The Bronte childrens' health had not been robust even before their departure for Cowan Bridge. They had all suffered first whooping cough, then chickenpox and finally measles, which delayed their departure. A desperately cold and wet winter at Cowan Bridge, the paucity and quality of the food, left them wide open to infection so their half-starved bodies had no defence against the "low fever" - typhoid - when it struck early in 1825. Mr Bronte heard that he was to bring his eldest daughter Maria home. She arrived stick-thin, with almost translucent skin, and eyes bright in a feverish face. The Doctor, quickly summoned, diagnosed Consumption. Maria faded and within the space of 3 months, was dead. She was 11 years old.
Her sister Elizabeth followed her home, suffering from Typhoid and Consumption, and followed her sister to the grave, just five weeks later. She was 10 years old.
Patrick Bronte rescued the survivors - Emily and Charlotte - and took them home to grieve with him. You will probably know that there is no happy ending to this story and the unhealthy position of the Bronte parsonage above the miasmas and smoke of the Haworth factories, with its water supply filtered by the graveyard, meant that the family were doomed from the outset. Emily and Anne were to die of Consumption (Ann is buried in St Mary's churchyard in Scarborough - I have a photo of her gravestone, somewhere amongst my photos). Their brother Branwell died of Consumpion (Tuberculosis) and addiction to Alcohol and the Opium derivative Laudanum.
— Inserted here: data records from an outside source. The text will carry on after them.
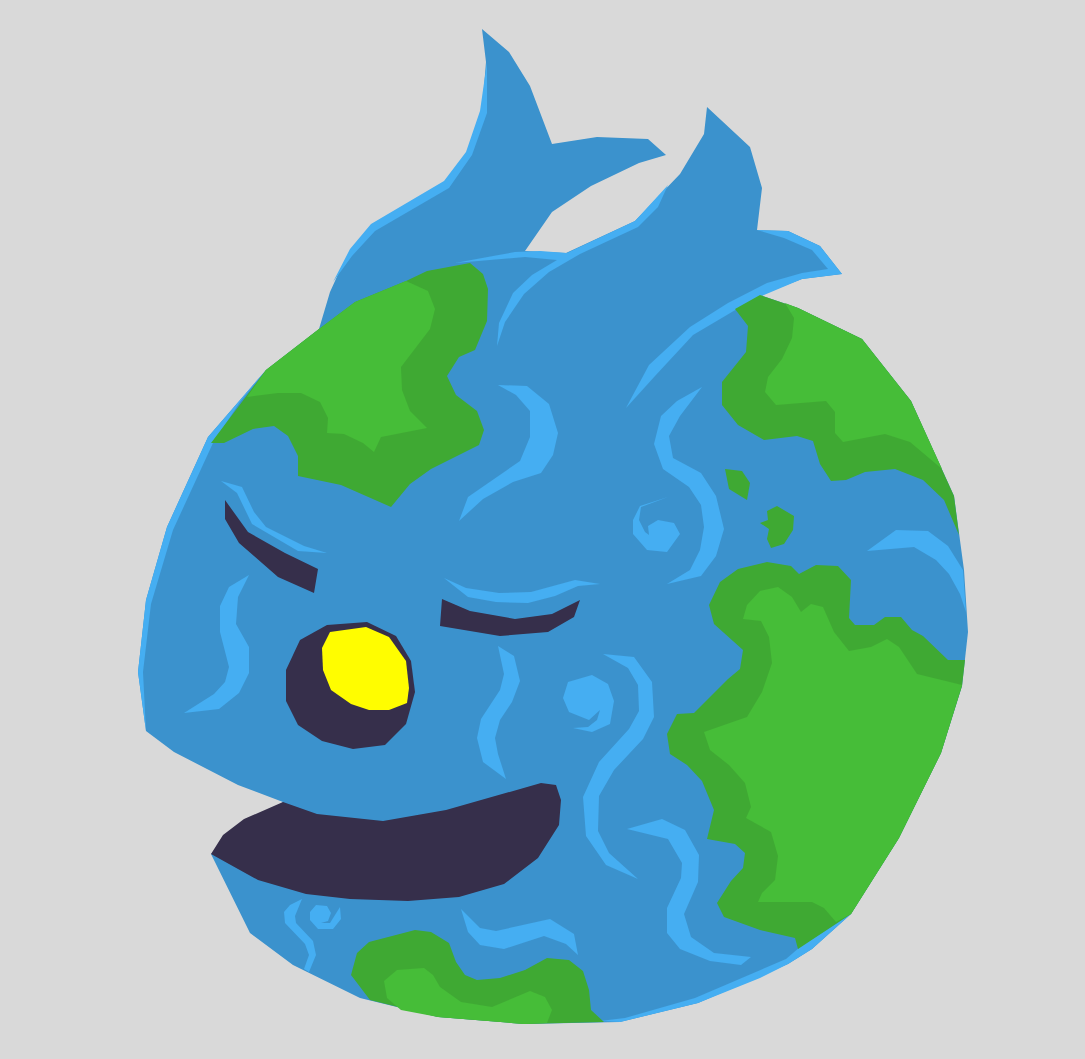
<!DOCTYPE html>
<html lang="en">
<head>
<meta charset="utf-8">
<title>Planet creature</title>
<style>
:root {
  --backdrop: #d9d9d9;
  --ocean: #3b92cd;
  --wave: #45aef2;
  --coast: #3fa933;
  --land: #46bd38;
  --ink: #362f4b;
  --glow: #fffd00;
}
html, body { margin: 0; height: 100%; overflow: hidden; background: var(--backdrop); }
svg { display: block; width: 1085px; height: 1059px; }
.backdrop { fill: var(--backdrop); }
.ocean { fill: var(--ocean); }
.wave { fill: var(--wave); }
.coast { fill: var(--coast); }
.land { fill: var(--land); }
.ink { fill: var(--ink); }
.glow { fill: var(--glow); }
</style>
</head>
<body>
<svg viewBox="0 0 1085 1059" role="img" aria-label="Round blue and green planet creature with two tail-shaped horns, one yellow eye and an open mouth">
  <rect class="backdrop" width="1085" height="1059"/>

  <g id="body">
    <path class="ocean" d="M319 329L330 292L340 270L352 250L374 226L448 184L468 153L482 112L486 62L482 29L509 52L530 86L552 144L597 137L648 139L666 155L639 163L591 186L552 212L525 251L566 253L635 221L680 174L704 134L707 107L750 147L762 188L757 230L788 231L820 246L842 274L802 279L760 295L798 308L862 339L911 401L954 496L964 570L968 632L962 686L941 753L899 838L851 914L812 949L788 964L698 1003L620 1022L524 1024L438 1017L360 998L293 965L250 933L211 854L283 802L238 785L174 752L146 731L138 672L146 600L167 527L208 437L266 370Z"/>
  </g>

  <g id="rim-light" class="wave">
    <path d="M333 282L350 249L371 224L444 181L466 152L480 111L487 62L487 113L472 155L449 188L375 231L352 256Z"/>
    <path d="M455 263L515 252L540 251L567 253L635 221L657 197L668 185L658 207L638 227L580 254L549 272L524 294L505 322L497 346L499 323L513 293L532 275L557 260L525 257Z"/>
    <path d="M757 230L788 231L820 246L842 274L802 279L764 295L737 309L693 335L655 376L626 408L649 365L690 327L728 303L767 283L802 273L828 269L812 250L784 238Z"/>
    <path d="M266 370L208 437L167 527L146 600L138 672L146 731L143 672L151 604L173 530L213 443L240 402Z"/>
    <path d="M851 914L812 949L788 964L760 978L698 1003L620 1022L600 1021L625 1018L695 998L786 959L800 947Z"/>
  </g>

  <g id="continents">
    <g id="northwest">
      <path class="coast" d="M211 443L266 370L319 329L355 302L406 281L427 271L470 263L483 274L488 289L487 321L475 350L459 357L447 376L456 395L477 411L484 430L479 445L431 469L410 484L391 507L341 485L298 476L298 456L288 436L274 426L253 429L224 443Z"/>
      <path class="land" d="M247 397L266 370L319 329L355 302L406 281L428 291L435 309L430 329L401 367L402 390L410 411L427 428L381 437L374 452L363 443L344 434L327 433L328 418L320 402L301 393L278 393Z"/>
    </g>
    <g id="northeast">
      <path class="coast" d="M735 309L760 295L798 308L862 339L911 401L954 496L959 535L944 500L923 480L895 469L865 472L846 480L831 481L820 464L813 441L797 436L764 440L738 425L722 405L722 382L746 352L748 326Z"/>
      <path class="land" d="M785 303L798 308L862 339L911 401L942 469L910 442L885 434L843 442L835 433L835 412L826 401L776 405L765 392L768 377L782 359L792 338L794 318Z"/>
    </g>
    <g id="islands" class="coast">
      <path d="M725 469L742 471L750 483L747 500L729 489Z"/>
      <path d="M760 523L768 520L767 511L777 506L794 516L793 530L784 544L771 548L767 539L769 529Z"/>
    </g>
    <g id="southeast">
      <path class="coast" d="M709 605L720 582L738 569L767 562L791 566L799 574L816 565L838 566L851 580L849 618L855 625L874 625L885 617L901 617L912 630L923 636L948 660L965 660L962 686L941 753L899 838L851 914L798 949L795 938L760 930L724 917L717 903L731 881L743 868L745 853L735 844L707 839L714 810L702 781L687 765L670 754L667 734L677 714L694 713L728 679L740 669L743 650L714 624Z"/>
      <path class="land" d="M743 619L747 605L760 591L778 587L792 597L801 612L811 604L823 607L834 632L849 651L871 647L887 639L899 647L917 674L962 685L941 753L899 838L851 914L836 922L824 908L812 902L758 902L762 893L775 880L778 856L771 832L746 818L751 807L745 783L729 765L710 750L704 732L747 717L762 692L772 663L769 637L761 621Z"/>
    </g>
    <g id="south">
      <path class="coast" d="M351 975L357 953L369 942L415 930L431 932L449 943L456 962L465 975L477 980L500 978L525 970L547 958L569 960L583 971L589 990L591 1010L604 1022L524 1024L438 1017L370 1000Z"/>
      <path class="land" d="M384 981L397 970L424 968L433 975L440 987L461 1002L492 1007L530 991L545 997L552 1010L547 1023L524 1024L438 1017L401 1010L387 998Z"/>
    </g>
  </g>

  <g id="currents" class="wave">
    <path d="M498 385L527 386L549 404L558 433L553 455L541 473L513 482L483 499L459 521L468 497L520 461L530 437L530 411L516 395Z"/>
    <path d="M702 387L680 416L669 436L673 458L701 473L716 496L724 529L716 556L701 576L667 584L690 570L700 550L704 527L701 505L689 487L663 469L654 444L661 416L677 401Z"/>
    <path d="M668 497L641 507L639 520L645 532L649 535L648 526L658 520L674 523L680 534L667 552L647 550L633 534L633 520L640 506Z"/>
    <path d="M867 551L896 530L928 531L948 546L963 570L966 612L960 594L949 574L936 560L914 547Z"/>
    <path d="M221 481L242 487L254 512L266 527L304 546L327 553L298 551L252 524L237 493Z"/>
    <path d="M444 578L466 588L499 593L531 592L575 580L600 584L578 586L555 596L528 603L496 602L468 597Z"/>
    <path d="M249 575L238 597L236 624L249 647L249 673L239 693L219 709L184 713L214 694L225 682L229 667L220 632L220 606L229 587Z"/>
    <path d="M498 646L514 656L520 681L512 702L500 720L495 738L498 754L506 779L483 762L477 738L481 719L500 690L504 674Z"/>
    <path d="M603 654L634 657L652 682L654 717L643 739L614 770L599 796L598 831L609 853L638 879L606 865L586 836L583 797L599 762L629 729L639 711L638 685L628 668Z"/>
    <path d="M563 698L568 682L592 675L608 684L614 701L610 724L592 732L573 728L588 727L597 720L600 710L589 720L569 712Z"/>
    <path d="M627 829L662 819L685 830L699 855L698 882L684 914L691 937L714 953L751 957L741 965L710 961L680 949L667 933L667 908L681 878L682 863L668 839Z"/>
    <path d="M461 909L480 928L496 931L550 919L574 934L578 955L566 944L544 936L504 949L480 945L468 932Z"/>
    <path d="M302 899L295 916L296 923L313 941L316 955L309 972L304 969L309 955L305 944L285 923L284 912L290 905Z"/>
    <path d="M310 912L316 905L327 906L331 913L328 921L321 923L330 923L340 907L341 919L333 929L318 929L310 920Z"/>
  </g>

  <g id="face">
    <path id="left-brow" class="ink" d="M225 500L248 532L285 553L318 569L314 593L278 577L239 543L225 519Z"/>
    <path id="right-brow" class="ink" d="M442 599L470 611L515 619L552 614L580 600L574 617L548 632L500 636L440 626Z"/>
    <path id="eye" class="ink" d="M300 640L327 625L367 622L396 636L411 661L415 692L406 724L385 745L353 749L322 741L298 725L286 701L286 670Z"/>
    <path id="pupil" class="glow" d="M322 648L330 632L366 627L389 637L406 661L409 688L407 703L389 710L369 710L351 704L331 690L323 670Z"/>
    <path id="mouth" class="ink" d="M211 854L223 835L244 819L283 802L317 814L383 821L446 810L541 783L556 785L561 800L559 825L538 858L504 884L459 897L408 901L350 899L306 894L258 880Z"/>
  </g>
</svg>
</body>
</html>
Charlotte died in early pregnancy, wasted with morning sickness. Their father outlived them all.
HERE is an excellent site about the Bronte and the countryside they knew and loved. It's on the Cowan Bridge page but has many interesting and useful links.
Oh - and my connection with all this? In the 1901 census, my great-aunt, Mary Elizabeth Bolt, aged 21, was the Domestic Cook to the Carus-Wilson family at 8 Well Road, Hampstead, London. I believe the head of the house, Ernest J Carus-Wilson, was the grandson of that great benefactor of Cowan Bridge School . . .